And the percentage of folks in tents who are committing the violent kinds of crimes described above that make it into the papers is extremely small. It’s the unusual stuff that makes it into the papers, because that’s what gets clicks. Apparently the power of distortion is strong enough to convince people its statistically representative.


I think there should be least some opportunities to make temporary emergency housing at least a little bit less awful without too much cost. One obvious target that comes to mind is lack of storage. There needs to be both on-site storage lockers for people to keep clothes and stuff, rather than carrying it around all day and off-site storage for bulkier items, such as furniture, which is too big for a shelter, but likely to eventually be useful when they find more permanent housing. Compared to housing humans, storage space for stuff is cheap.

Another thing that should be looked at is the feasibility of allowing residents to get at least some basic degree of privacy. I’m thinking along the lines of foldable partitions between different family units, or even simply allowing people to pitch a tent on the shelter floor. It doesn’t have to be fancy, just something that allows people to have some basic personal space that’s out of sight of others.

There also needs to be some solution for people with pets, at least those that don’t cause problems to others. Forcing people already on the edge mentally to give up their beloved dog or cat is not helping things.


“Sweeps without housing on offer are cruel and unusual punishment, according to the Ninth Circuit, a holding affirmed by the Supreme Court. That holding does, however, allow people to be swept into shelter. But Seattle can do better than the bare minimum required by the conservative Court.”

Wait, what? Are you saying the 9th Circuit is conservative? Or SCOTUS? Or both?


This is poor reportage. The Supreme Court never took the appeal from the Ninth Circuit decision. That decision, Martin v Boise, is the most progressive decision on the issue. It’s also quite acrobatic.


Thanks, that clarification makes sense. I’m a bit surprised a Harvard JD doesn’t understand that declining to take an appeal is not the same as affirming.


This is how our legal system works.
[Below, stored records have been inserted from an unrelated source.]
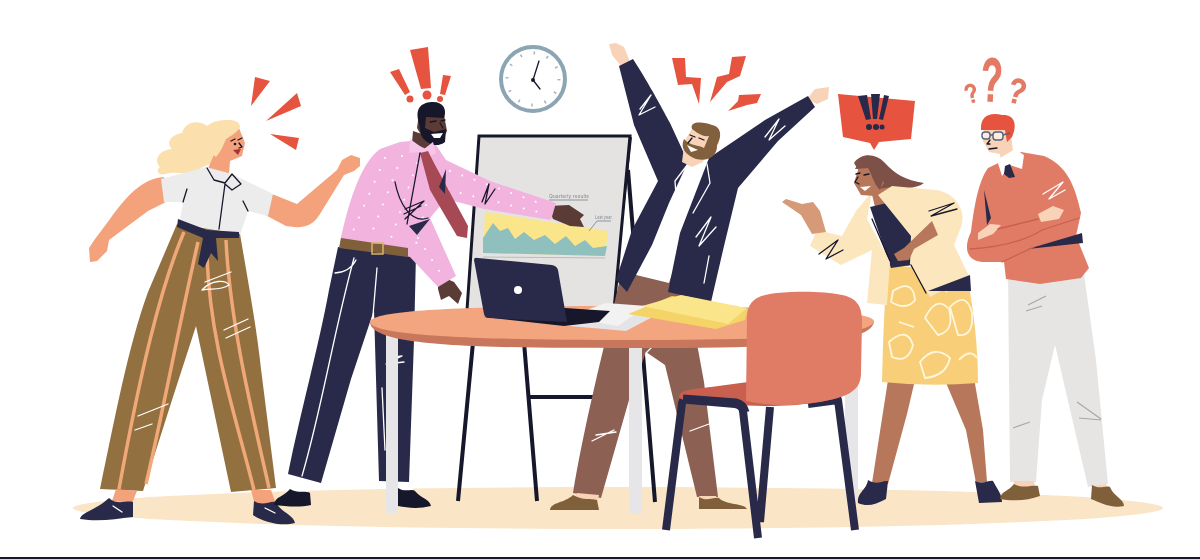
<!DOCTYPE html>
<html lang="en">
<head>
<meta charset="utf-8">
<title>Heated office meeting</title>
<style>
:root{--navy:#292a49;--ink:#17172b;--coral:#e07b66;--coral-dark:#c9604f;--red:#e6533f;--skin:#f3a27c;--pale:#f8d3b8;--dark-skin:#5b3b36;--brown-skin:#b6775a;--pink:#f2b3df;--trouser:#92703f;--stripe:#f0a878;--sand:#fae5c6;--cream:#fbe6bd;--skirt:#f8cf78;--wood:#f2a57e;--grey:#e7e5e4;--steel:#8ba5b3;--blonde:#fbe0ae}
html,body{margin:0;background:#fff;overflow:hidden}
svg{display:block;width:1200px;height:559px}
.navy{fill:var(--navy)}.ink{fill:var(--ink)}.coral{fill:var(--coral)}.red{fill:var(--red)}.skin{fill:var(--skin)}.pale{fill:var(--pale)}
.dark{fill:var(--dark-skin)}.brown{fill:var(--brown-skin)}.pink{fill:var(--pink)}.cream{fill:var(--cream)}.grey{fill:var(--grey)}.white{fill:#fff}
.line{fill:none;stroke:var(--ink);stroke-width:1.3;stroke-linecap:round;stroke-linejoin:round}
.light{fill:none;stroke:#fff;stroke-width:1.3;stroke-linecap:round;stroke-linejoin:round}
.leg{fill:none;stroke:var(--navy);stroke-width:8;stroke-linejoin:round}
.easel{fill:none;stroke:var(--ink);stroke-width:4}
.mark{font-family:"TeX Gyre Adventor",Inter,sans-serif;font-weight:700;fill:var(--red)}
.note{font:5px Inter,sans-serif;fill:#77808a}
</style>
</head>
<body>
<svg viewBox="0 0 1200 559" role="img" aria-label="Five colleagues arguing around an office table">
<rect class="white" width="1200" height="559"/>
<ellipse id="floor" cx="618" cy="508" rx="545" ry="21" fill="var(--sand)"/>

<g id="clock">
<circle cx="533" cy="79" r="32" fill="#fff" stroke="var(--steel)" stroke-width="4"/>
<circle cx="533" cy="79" r="26" fill="none" stroke="#9fb4bf" stroke-width="3" stroke-dasharray="1.5 12.1"/>
<path class="line" d="M539 61L533 80L540 89"/><circle class="ink" cx="533" cy="80" r="2"/>
</g>

<g id="flipchart">
<path class="easel" d="M477 300L458 501M524 342L537 501M630 137L602 395M628 170L655 502M528 397H603"/>
<path d="M479 136L630 136L614 310L467 310Z" fill="#e5e3e1" stroke="var(--ink)" stroke-width="3"/>
<path d="M485 212L608 231L605 256L483 253Z" fill="#fbe58b"/>
<path d="M483 253V238L493 223L500 231L508 228L515 239L524 232L534 240L545 235L555 244L566 236L575 246L585 240L593 248L607 246L605 256Z" fill="#8fc0bd"/>
<path d="M483 257L605 258" stroke="#b7bcc0" stroke-width="1"/>
<text class="note" x="549" y="198" textLength="40">Quarterly results</text>
<path d="M549 200H588M589 231L597 221H611" fill="none" stroke="#8d949b"/>
<text class="note" x="595" y="219" textLength="17" lengthAdjust="spacingAndGlyphs">Last year</text>
</g>

<g id="blonde-woman">
<path d="M240 126C229 117 214 120 207 126C198 119 185 122 182 133C170 135 166 143 172 149C159 150 153 160 160 167C155 171 159 176 165 174C176 170 190 177 201 168C213 163 222 158 225 146Z" fill="var(--blonde)"/>
<path class="skin" d="M164 177C142 178 125 198 110 219L95 239L89 248L90 262L97 261L107 251L109 240L148 211L170 200Z"/>
<path class="skin" d="M262 190L297 204L337 170L342 160L351 155L360 158L360 166L354 171L344 175L320 214C311 229 299 228 286 226L254 209Z"/>
<path class="skin" d="M220 140L239 128L245 143L242 156L230 161L229 174L207 171Z"/>
<path d="M240 127C240 120 229 118 219 122C206 127 206 151 216 157C221 151 223 146 226 139C230 136 236 134 240 127Z" fill="var(--blonde)"/>
<path class="line" d="M231 141L235 139M238 140L242 138M239 143L242 147L239 148"/><path d="M233 150L241 149L238 155Z" fill="#a53535"/><circle class="ink" cx="235" cy="144" r="1.3"/>
<path d="M161 179L206 167L232 174L273 194L268 216L248 211L240 235L179 226L183 202L164 202Z" fill="#ececec"/>
<path class="line" d="M207 168L214 180L225 183L232 174L241 184L232 190L225 184L219 229M183 202L187 189M248 211L243 201"/>
<path d="M177 224L240 234C248 281 257 330 261 369L276 488L231 492L196 326L172 400L143 491L100 489C115 418 128 347 148 292Z" fill="var(--trouser)"/>
<g fill="none" stroke="var(--stripe)" stroke-width="3.5"><path d="M184 232C160 288 140 374 119 489M198 242C178 330 166 398 146 484M207 256C210 343 234 410 254 490M226 240C230 325 254 421 269 488"/></g>
<path class="light" d="M205 282L231 272M202 290C212 279 226 280 229 285C220 291 210 288 203 290M224 330L248 319M226 338L250 327M138 416L168 404M135 430L152 424"/>
<path class="navy" d="M178 219L207 230L239 232V238L216 238L218 261L211 253L204 268L198 264L203 238L177 227Z"/>
<path class="skin" d="M116 489L137 491L132 503L112 501ZM251 490L271 490L276 504L255 505Z"/>
<path class="navy" d="M109 498C118 506 126 500 133 502L133 517C115 519 99 522 80 519C81 512 95 511 109 498ZM254 501C264 507 270 500 276 502C280 512 293 514 295 523C280 527 262 521 253 515Z"/>
<path class="light" d="M113 506L122 512M265 508L275 513"/>
</g>

<g id="anger-rays" class="red"><path d="M255 77L270 81L251 106ZM297 93L301 106L266 121ZM270 134L299 138L296 150Z"/></g>

<g id="pink-shirt-man">
<path class="white" d="M295 478L311 481L307 493L291 492ZM399 478H413V491H399Z"/>
<path class="navy" d="M338 247L416 253L414 340L409 482L379 481L374 310L351 379L321 483L288 474C300 414 319 345 329 290Z"/>
<path class="light" d="M354 258C333 335 322 408 302 476M335 273Q350 272 356 260M377 268L373 315M388 358L402 356L386 364L404 362M382 388L385 450"/>
<path class="ink" d="M290 489C298 494 305 490 310 493L311 505C298 508 285 506 274 505C275 496 284 497 290 489ZM398 488C406 493 411 488 415 491C420 498 430 499 431 506C419 509 408 508 398 506Z"/>
<path class="dark" d="M438 275L454 282L462 293L458 304L449 296L441 300L438 289ZM548 206L569 205L584 215L580 219L584 227L570 226L553 219Z"/>
<path class="pink" d="M400 142L432 139L446 160L490 181L556 203L551 220L484 209L446 199L430 218L456 276L438 287L410 257L340 242C347 210 359 164 380 149Z"/>
<g fill="none" stroke="#fff" stroke-width="2" stroke-linecap="round" stroke-dasharray="0 13"><path d="M385 158L350 238M402 156L369 240M417 163L389 244M426 205L414 252M450 171L545 205M448 190L538 212M418 238L443 277"/></g>
<path class="dark" d="M413 131L436 139L429 150L412 143Z"/>
<path class="dark" d="M419 113L444 115L447 131L441 143L425 142L417 128Z"/>
<path class="ink" d="M419 123C414 107 423 102 433 102C444 102 447 110 444 118L426 117L425 128L434 132L446 129L445 142C436 149 425 143 421 135Z"/>
<path d="M431 134L443 133L440 138H434Z" fill="#fff"/><path class="line" d="M430 122L436 121M441 121L445 120M440 123L443 128"/>
<path d="M410 139L424 149L433 142L436 153L428 158L420 152L409 153Z" fill="#f7c5e8"/>
<path d="M420 153L428 151L434 163L468 226L467 238L457 236L430 190Z" fill="#a64955"/>
<path class="navy" d="M446 169L445 194L439 187ZM409 226L430 219L417 235Z"/>
<path class="line" d="M395 182C399 203 411 224 428 218M404 214L421 206M405 209L424 201L405 219M482 202L489 184L485 204L495 189M420 153L407 224"/>
<path d="M341 238L408 248V257L339 248Z" fill="#80603a"/><path d="M372 243H383V254H372Z" fill="none" stroke="#d7b26f" stroke-width="1.5"/>
</g>
<g id="exclamations" class="red"><path d="M410 50L428 47L431 88L421 89ZM390 72L399 69L410 92L405 95ZM443 75L451 76L445 95L440 94Z"/><circle cx="427" cy="95" r="4.5"/><circle cx="410" cy="99" r="3.5"/><circle cx="440" cy="99" r="3"/></g>

<g id="shouting-man">
<path class="pale" d="M621 66L612 55L609 44L616 43L624 47L631 64ZM807 99L815 89L829 87L828 99L817 104Z"/>
<path d="M622 270L674 272L689 300L704 382L718 497L697 497L665 365L646 352L629 400L601 498L573 493C583 432 602 354 611 318Z" fill="#8c6052"/>
<path class="light" d="M592 441L614 430M596 435L616 432M646 353L661 338M690 431L709 424"/>
<path class="pale" d="M577 493L599 495L597 504L573 502ZM699 496H716L720 504H701Z"/>
<path d="M573 495C583 501 591 498 597 500L599 510H550C551 502 565 503 573 495ZM699 497C707 502 713 497 719 498C725 505 744 503 747 509H699Z" fill="#80603a"/>
<path class="white" d="M681 162L703 157L707 169L669 283L632 274Z"/>
<path class="navy" d="M619 66L633 59C651 87 664 112 670 123L688 162L669 203L652 245L627 292L616 280L632 230L658 181L634 125Z"/>
<path class="navy" d="M709 158L765 120L808 96L815 107L778 141L738 188L724 246L711 302L668 292L680 233L697 189Z"/>
<path class="light" d="M640 109L651 95L639 115L655 107M765 137L779 119L769 140L785 126M696 237L711 217L699 246L716 227M688 164L675 181L676 195M707 164L710 183L693 213M704 283L709 256"/>
<path class="pale" d="M684 146L706 150L703 162L692 167L682 162Z"/><path class="pale" d="M693 127L712 130L719 143L709 158L690 153L684 142Z"/>
<path d="M692 129C689 120 705 122 712 125C723 127 721 139 717 145C718 159 702 164 690 156C681 150 682 144 684 139C690 146 699 145 704 148L709 136C702 137 696 132 692 129Z" fill="#82603d"/>
<path d="M687 145L698 150L691 152Z" fill="#fff"/><path class="line" d="M690 135L695 137M699 138L704 140M692 138L688 143"/>
</g>
<g id="lightning" class="red"><path d="M672 58L685 58L686 77L701 78L699 104L692 84L678 85ZM732 57L746 56L740 76L727 82L710 102L717 77L729 74ZM739 95L761 94L757 103L747 105L728 111L738 101Z"/></g>

<g id="beige-jacket-woman">
<path d="M854 163C861 153 875 153 884 162C895 174 905 180 924 183C915 190 902 187 892 189L877 198L867 184Z" fill="#7d5148"/>
<path class="brown" d="M888 380H915L907 414L888 484L872 483ZM944 378L974 378L983 430L987 482L976 483L966 430Z"/>
<path class="navy" d="M868 480C877 486 882 480 888 481L886 499C875 505 867 507 858 503C857 492 866 491 868 480ZM975 481C983 485 989 480 993 481C997 489 1002 494 1002 502L979 503Z"/>
<path d="M888 264L967 275C974 312 978 348 978 383Q930 387 882 382C883 340 884 306 888 264Z" fill="var(--skirt)"/>
<g fill="none" stroke="#fff6dc" stroke-width="1.8"><path d="M893 291Q913 278 915 300Q907 311 891 302ZM925 318Q936 295 949 309Q955 331 938 335ZM889 342Q907 326 913 345Q908 364 892 357ZM950 307Q966 290 972 313Q974 337 958 335ZM920 362Q934 344 950 358Q946 376 925 378ZM922 283Q938 274 947 292M959 360Q970 348 977 358M899 322L914 327"/></g>
<path class="brown" d="M871 190L892 187L921 239L909 266L888 263Z"/>
<path class="navy" d="M870 207L887 203L913 235L911 265L891 268Z"/>
<path class="cream" d="M878 195L892 186L936 190C955 193 967 210 961 227L954 245L969 276L930 297L910 264L911 236Z"/>
<path class="cream" d="M872 192L867 219L890 261L887 305L867 303L872 250L841 265L810 246L817 230L842 236L856 211Z"/>
<path class="brown" d="M932 221L938 235L914 249L909 260L898 261L894 254L904 248Z"/>
<path class="navy" d="M970 275L971 291L928 291Z"/>
<path class="pale" d="M812 234L801 215L782 202L786 199L802 204L813 202L820 211L826 232Z" style="fill:#d69a78"/>
<path class="brown" d="M859 167L874 163L884 183L875 196L861 195L854 183Z"/>
<path d="M855 169C861 155 880 156 885 174L880 190C873 183 872 174 868 168Z" fill="#7d5148"/>
<path class="line" d="M856 174L860 173M864 175L869 174M858 177L855 182L859 184"/><path d="M860 187L871 186L865 191Z" fill="#fff"/>
<path class="line" d="M819 254L838 240L826 259L843 250M929 211L954 203L931 216L957 209M911 265L926 293M890 261L872 219"/>
</g>
<g id="speech-bubble"><path class="red" d="M838 94L915 101L911 139L879 142L874 150L870 143L843 137Z"/><path class="navy" d="M858 96L867 95L871 119L866 120ZM871 94L880 94L877 119L873 119ZM884 95L889 96L883 120L879 119Z"/><g class="navy"><circle cx="869" cy="127" r="3"/><circle cx="876" cy="127" r="3"/><circle cx="882" cy="127" r="2.5"/></g></g>

<g id="red-haired-man">
<path class="grey" d="M1008 268L1084 274L1096 360L1108 484L1088 487L1055 345L1042 400L1036 482L1010 482Z"/>
<path d="M1028 305L1046 296M1026 311L1042 306M1077 402L1101 419M1079 418L1101 420M1013 428L1030 422" fill="none" stroke="#aaa6a3" stroke-width="1.2"/>
<path class="pale" d="M1014 481H1034L1036 491H1013ZM1092 486L1106 484L1110 494H1092Z"/>
<path d="M1014 484C1022 489 1032 485 1038 486L1040 496C1027 501 1011 501 1000 499C1001 491 1009 491 1014 484ZM1092 485C1100 490 1105 485 1110 487C1113 496 1124 499 1124 506C1111 509 1099 502 1091 499Z" fill="#80603a"/>
<path class="coral" d="M988 168L1021 152L1044 156C1068 166 1075 187 1081 213L1076 236L1089 268L1081 278L1040 284L1006 279L1004 262L982 262C965 260 964 246 971 232C974 208 978 182 988 168Z"/>
<path class="navy" d="M984 190L991 218L987 225ZM1028 249L1082 233L1083 243Z"/>
<path class="pale" d="M978 233L990 224L1001 225L993 234L978 240ZM1038 214L1053 206L1064 210L1059 219L1041 222Z"/>
<path class="line" d="M970 249Q1017 246 1042 230L1079 218M998 229L1038 219M1002 262L1034 247" style="stroke:var(--coral-dark)"/>
<path class="light" d="M1043 194L1063 182L1049 199L1065 190"/>
<path class="pale" d="M984 126L1010 126L1012 143L1014 158L1001 162L1000 154L989 152L983 141Z"/>
<path class="white" d="M997 160L1015 149L1024 155L1022 169L1010 165L1002 176Z"/><path class="navy" d="M1005 166L1010 164L1015 177L1009 178L1004 174Z"/>
<path d="M981 130C980 116 990 112 1002 115C1014 114 1018 124 1012 137L1007 142L1005 130Z" fill="var(--red)"/>
<g fill="#fff" fill-opacity=".6" stroke="#59617b" stroke-width="1.4"><rect x="982" y="132" width="8" height="7" rx="3"/><rect x="993" y="132" width="10" height="8" rx="3"/><path d="M990 135H993M1003 135L1010 133"/></g>
<path class="line" d="M990 140L987 144H990M989 149L997 148"/>
</g>
<g id="questions" class="mark" style="fill:#e47a64"><text x="981" y="102" font-size="59" transform="rotate(3 994 80)" textLength="23" lengthAdjust="spacingAndGlyphs">?</text><text x="965" y="103" font-size="26" transform="rotate(-16 972 95)">?</text><text x="1008" y="103" font-size="34" transform="rotate(15 1014 92)">?</text></g>

<g id="table">
<path d="M386 334H398V513H386ZM629 340H642V514H629ZM845 330H858V500H845Z" fill="#e6e6e8"/>
<path d="M370 322C371 347 480 348 630 348C780 348 873 345 874 321Z" fill="#c9775c"/>
<path d="M370 322C371 309 480 306 630 306C780 306 873 311 874 321C873 336 780 340 630 340C480 340 371 336 370 322Z" fill="var(--wood)"/>
<path d="M558 325L611 304L662 312L626 331Z" fill="#e4e4e7"/><path d="M566 317L606 303L647 306L618 326Z" fill="#f2f2f3"/>
<path d="M628 314L672 296L748 309L745 320L716 329Z" fill="#f4d467"/><path d="M642 306L681 295L747 308L728 324Z" fill="#fbe58b"/>
</g>
<g id="laptop"><path class="ink" d="M484 317L565 308L610 311L599 322L564 326Z"/><path class="navy" d="M474 260Q474 257 478 258L552 265Q557 266 558 270L567 322L489 318Q485 318 484 314Z"/><circle class="white" cx="518" cy="290" r="4"/></g>

<g id="chair">
<path class="leg" d="M770 407L760 522M808 404L838 400L855 530M666 530L682 403Q683 399 689 400L735 404Q742 405 743 411L758 538"/>
<path d="M679 397C680 389 696 389 711 387L748 382L851 392C832 405 767 409 734 404C709 402 683 404 679 397Z" fill="var(--coral-dark)"/>
<path class="coral" d="M747 318C747 300 758 295 777 293C798 291 824 291 842 295C856 298 862 305 862 321L861 373C861 388 852 394 834 399C808 405 775 408 746 401Z"/>
<path d="M683 398L736 402Q744 404 746 412" fill="none" stroke="var(--navy)" stroke-width="7"/>
</g>
<rect id="baseline" class="ink" y="557" width="1200" height="2"/>
</svg>
</body>
</html>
The Supreme Court doesn’t make a habit of explicitly affirming lower court decisions they agree with, but their agreement can be inferred from the fact that fewer than four justices wanted to allow an appeal to proceed.


This is not at all how SCT jurisprudence works. It is not a court of error correction, unlike the circuits. You shouldn’t infer anything from a cert denial, except that 5 justices don’t find it weighty enough to hear. (Could you point to the 5 justices who “agreed” with this decision, while keeping a straight face?). You can bet that the ACLU is not pushing this issue in the other circuits, though, because a circuit split might tip the balance for the supremes. And I’m pretty sure the ACLU would prefer this particular Court not weigh in on this issue.


You are right, there is a difference. But at the time I drafted this, the distinction between affirming and letting it stand didn’t strike me as functionally relevant for the the policy article, especially when turns of phrase like “let it stand by declining to take up the case” were the obvious alternative. While such ugly writing is fine when writing to lawyers, I try to avoid it elsewhere! =)

Still, “affirm” is a legal term of art, and so I should have found another word to avoid confusion.

I apologize for the lack of clarity!


No worries – just wonking out. It does mean, though, that you’re urging the city to be more progressive than the 9th, not the SCT.


10 — Change the zoning. The main reason Seattle has a big homelessness problem is because rent has skyrocketed. The main reason that rent has skyrocketed is because jobs have increased, while housing has not. The main reason housing has not is because of our zoning laws. Change the zoning laws and more people will be able to find a place to live.


Yes, the combination of our economic success and our poor supply of housing have made costs run out of control.